◆ Task material
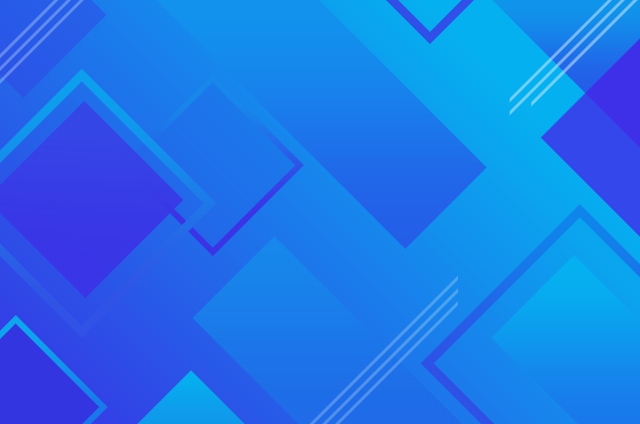
A Shadertoy shader for this background:

```glsl
// Coverage of a box given by two corners in diagonal space
float box(vec2 d, vec2 lo, vec2 hi) {
    vec2 q = abs(d - 0.5 * (lo + hi)) - 0.5 * (hi - lo);
    return clamp(0.5 - max(q.x, q.y) * iResolution.y / 1.414, 0.0, 1.0);
}

// Coverage of a hollow box with its border inside the corners
float frame(vec2 d, vec2 lo, vec2 hi, float border) {
    return box(d, lo, hi) * (1.0 - box(d, lo + border, hi - border));
}

// Three parallel rising strokes with upright ends
float stripes(vec2 p, float first, vec3 startX, float endX) {
    float cover = 0.0;
    for (int i = 0; i < 3; i++) {
        float across = abs(p.x + p.y - first - 0.03 * float(i)) - 0.005;
        float line = clamp(0.5 - across * iResolution.y / 1.414, 0.0, 1.0);
        float ends = max(startX[i] - p.x, p.x - endX);
        cover = max(cover, line * clamp(0.5 - ends * iResolution.y, 0.0, 1.0));
    }
    return cover;
}

void mainImage(out vec4 fragColor, in vec2 fragCoord) {
    // Height units with y measured down from the top edge
    vec2 p = vec2(fragCoord.x, iResolution.y - fragCoord.y) / iResolution.y;
    // Diagonal axes: x runs down-right, y runs up-right
    vec2 d = vec2(p.x + p.y, p.x - p.y);

    vec3 indigo = vec3(0.20, 0.25, 0.90);
    vec3 violet = vec3(0.23, 0.20, 0.90);
    vec3 royal = vec3(0.14, 0.37, 0.91);
    vec3 azure = vec3(0.09, 0.53, 0.92);
    vec3 cyan = vec3(0.02, 0.69, 0.94);

    // Diagonal backdrop
    vec3 color = mix(indigo, cyan, clamp((d.y + 0.75) / 1.75, 0.0, 1.0));

    // Wide panels behind everything
    color = mix(color, indigo, 0.45 * box(d, vec2(-0.3, -0.176), vec2(0.286, 0.216)));
    vec3 panel = mix(vec3(0.07, 0.57, 0.93), royal, smoothstep(0.0, 0.58, p.y));
    color = mix(color, panel, box(d, vec2(-1.0, 0.369), vec2(1.543, 0.753)));
    panel = mix(vec3(0.06, 0.58, 0.92), royal, smoothstep(0.0, 0.21, p.y));
    color = mix(color, panel, box(d, vec2(0.5, 1.161), vec2(3.0, 2.0)));

    // Lower diamonds
    panel = mix(azure, vec3(0.12, 0.42, 0.91), smoothstep(0.56, 1.0, p.y));
    color = mix(color, panel, box(d, vec2(1.204, -0.296), vec2(2.4, 0.09)));
    panel = mix(cyan, vec3(0.06, 0.60, 0.92), smoothstep(0.87, 1.0, p.y));
    color = mix(color, panel, box(d, vec2(1.324, -0.83), vec2(1.8, -0.423)));
    panel = mix(cyan, vec3(0.10, 0.47, 0.92), smoothstep(0.62, 1.02, p.y));
    color = mix(color, panel, box(d, vec2(1.955, 0.363), vec2(2.8, 0.753)));

    // Thin frame, fading from light at its top to indigo at its foot
    vec2 lo = vec2(0.676, -0.102), hi = vec2(1.106, 0.327);
    color = mix(color, royal, 0.3 * box(d, lo, hi));
    vec3 edge = mix(azure, violet, smoothstep(0.22, 0.52, p.y));
    color = mix(color, edge, frame(d, lo, hi, 0.02) * smoothstep(0.29, 0.42, p.x));

    // Large left diamond and its frame
    panel = mix(vec3(0.21, 0.27, 0.90), violet, smoothstep(0.24, 0.6, p.y));
    color = mix(color, panel, 0.93 * box(d, vec2(0.437, -0.502), vec2(0.904, -0.039)));
    edge = mix(vec3(0.05, 0.62, 0.93), vec3(0.19, 0.32, 0.90), smoothstep(0.2, 0.76, p.y));
    color = mix(color, edge, frame(d, vec2(0.355, -0.604), vec2(0.99, 0.031), 0.03));

    // Lower left framed diamond
    lo = vec2(0.78, -1.137);
    hi = vec2(1.214, -0.706);
    color = mix(color, vec3(0.20, 0.21, 0.88), box(d, lo, hi));
    edge = mix(vec3(0.05, 0.65, 0.93), vec3(0.10, 0.46, 0.92), smoothstep(0.76, 1.0, p.y));
    color = mix(color, edge, frame(d, lo, hi, 0.02));

    // Lower right frame
    edge = mix(vec3(0.06, 0.52, 0.92), vec3(0.18, 0.32, 0.90), smoothstep(0.5, 0.88, p.y));
    color = mix(color, edge, frame(d, vec2(1.849, 0.135), vec2(2.6, 0.886), 0.031));

    // Right diamond, deeper where the corner panel crosses it
    float deep = box(d, vec2(0.5, 1.161), vec2(3.0, 2.0));
    panel = mix(vec3(0.20, 0.28, 0.92), vec3(0.24, 0.19, 0.91), deep);
    color = mix(color, panel, box(d, vec2(1.6, 0.951), vec2(2.6, 1.7)));

    // Top chevron
    edge = vec3(0.19, 0.31, 0.91);
    color = mix(color, edge, frame(d, vec2(0.765, 0.91), vec2(1.118, 1.25), 0.029));

    // Pale strokes
    float pale = 0.32 * stripes(p, 0.133, vec3(-1.0), 0.5);
    pale += 0.5 * stripes(p, 1.439, vec3(1.202, 1.202, 1.253), 2.0);
    pale += 0.27 * stripes(p, 1.735, vec3(0.5), 1.08);
    color = mix(color, vec3(0.85, 0.94, 1.0), pale);

    fragColor = vec4(color, 1.0);
}
```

◆ Task description
Restate the data above verbatim, skipping every image.

◆ Result
A Shadertoy shader for this background:

```glsl
// Coverage of a box given by two corners in diagonal space
float box(vec2 d, vec2 lo, vec2 hi) {
    vec2 q = abs(d - 0.5 * (lo + hi)) - 0.5 * (hi - lo);
    return clamp(0.5 - max(q.x, q.y) * iResolution.y / 1.414, 0.0, 1.0);
}

// Coverage of a hollow box with its border inside the corners
float frame(vec2 d, vec2 lo, vec2 hi, float border) {
    return box(d, lo, hi) * (1.0 - box(d, lo + border, hi - border));
}

// Three parallel rising strokes with upright ends
float stripes(vec2 p, float first, vec3 startX, float endX) {
    float cover = 0.0;
    for (int i = 0; i < 3; i++) {
        float across = abs(p.x + p.y - first - 0.03 * float(i)) - 0.005;
        float line = clamp(0.5 - across * iResolution.y / 1.414, 0.0, 1.0);
        float ends = max(startX[i] - p.x, p.x - endX);
        cover = max(cover, line * clamp(0.5 - ends * iResolution.y, 0.0, 1.0));
    }
    return cover;
}

void mainImage(out vec4 fragColor, in vec2 fragCoord) {
    // Height units with y measured down from the top edge
    vec2 p = vec2(fragCoord.x, iResolution.y - fragCoord.y) / iResolution.y;
    // Diagonal axes: x runs down-right, y runs up-right
    vec2 d = vec2(p.x + p.y, p.x - p.y);

    vec3 indigo = vec3(0.20, 0.25, 0.90);
    vec3 violet = vec3(0.23, 0.20, 0.90);
    vec3 royal = vec3(0.14, 0.37, 0.91);
    vec3 azure = vec3(0.09, 0.53, 0.92);
    vec3 cyan = vec3(0.02, 0.69, 0.94);

    // Diagonal backdrop
    vec3 color = mix(indigo, cyan, clamp((d.y + 0.75) / 1.75, 0.0, 1.0));

    // Wide panels behind everything
    color = mix(color, indigo, 0.45 * box(d, vec2(-0.3, -0.176), vec2(0.286, 0.216)));
    vec3 panel = mix(vec3(0.07, 0.57, 0.93), royal, smoothstep(0.0, 0.58, p.y));
    color = mix(color, panel, box(d, vec2(-1.0, 0.369), vec2(1.543, 0.753)));
    panel = mix(vec3(0.06, 0.58, 0.92), royal, smoothstep(0.0, 0.21, p.y));
    color = mix(color, panel, box(d, vec2(0.5, 1.161), vec2(3.0, 2.0)));

    // Lower diamonds
    panel = mix(azure, vec3(0.12, 0.42, 0.91), smoothstep(0.56, 1.0, p.y));
    color = mix(color, panel, box(d, vec2(1.204, -0.296), vec2(2.4, 0.09)));
    panel = mix(cyan, vec3(0.06, 0.60, 0.92), smoothstep(0.87, 1.0, p.y));
    color = mix(color, panel, box(d, vec2(1.324, -0.83), vec2(1.8, -0.423)));
    panel = mix(cyan, vec3(0.10, 0.47, 0.92), smoothstep(0.62, 1.02, p.y));
    color = mix(color, panel, box(d, vec2(1.955, 0.363), vec2(2.8, 0.753)));

    // Thin frame, fading from light at its top to indigo at its foot
    vec2 lo = vec2(0.676, -0.102), hi = vec2(1.106, 0.327);
    color = mix(color, royal, 0.3 * box(d, lo, hi));
    vec3 edge = mix(azure, violet, smoothstep(0.22, 0.52, p.y));
    color = mix(color, edge, frame(d, lo, hi, 0.02) * smoothstep(0.29, 0.42, p.x));

    // Large left diamond and its frame
    panel = mix(vec3(0.21, 0.27, 0.90), violet, smoothstep(0.24, 0.6, p.y));
    color = mix(color, panel, 0.93 * box(d, vec2(0.437, -0.502), vec2(0.904, -0.039)));
    edge = mix(vec3(0.05, 0.62, 0.93), vec3(0.19, 0.32, 0.90), smoothstep(0.2, 0.76, p.y));
    color = mix(color, edge, frame(d, vec2(0.355, -0.604), vec2(0.99, 0.031), 0.03));

    // Lower left framed diamond
    lo = vec2(0.78, -1.137);
    hi = vec2(1.214, -0.706);
    color = mix(color, vec3(0.20, 0.21, 0.88), box(d, lo, hi));
    edge = mix(vec3(0.05, 0.65, 0.93), vec3(0.10, 0.46, 0.92), smoothstep(0.76, 1.0, p.y));
    color = mix(color, edge, frame(d, lo, hi, 0.02));

    // Lower right frame
    edge = mix(vec3(0.06, 0.52, 0.92), vec3(0.18, 0.32, 0.90), smoothstep(0.5, 0.88, p.y));
    color = mix(color, edge, frame(d, vec2(1.849, 0.135), vec2(2.6, 0.886), 0.031));

    // Right diamond, deeper where the corner panel crosses it
    float deep = box(d, vec2(0.5, 1.161), vec2(3.0, 2.0));
    panel = mix(vec3(0.20, 0.28, 0.92), vec3(0.24, 0.19, 0.91), deep);
    color = mix(color, panel, box(d, vec2(1.6, 0.951), vec2(2.6, 1.7)));

    // Top chevron
    edge = vec3(0.19, 0.31, 0.91);
    color = mix(color, edge, frame(d, vec2(0.765, 0.91), vec2(1.118, 1.25), 0.029));

    // Pale strokes
    float pale = 0.32 * stripes(p, 0.133, vec3(-1.0), 0.5);
    pale += 0.5 * stripes(p, 1.439, vec3(1.202, 1.202, 1.253), 2.0);
    pale += 0.27 * stripes(p, 1.735, vec3(0.5), 1.08);
    color = mix(color, vec3(0.85, 0.94, 1.0), pale);

    fragColor = vec4(color, 1.0);
}
```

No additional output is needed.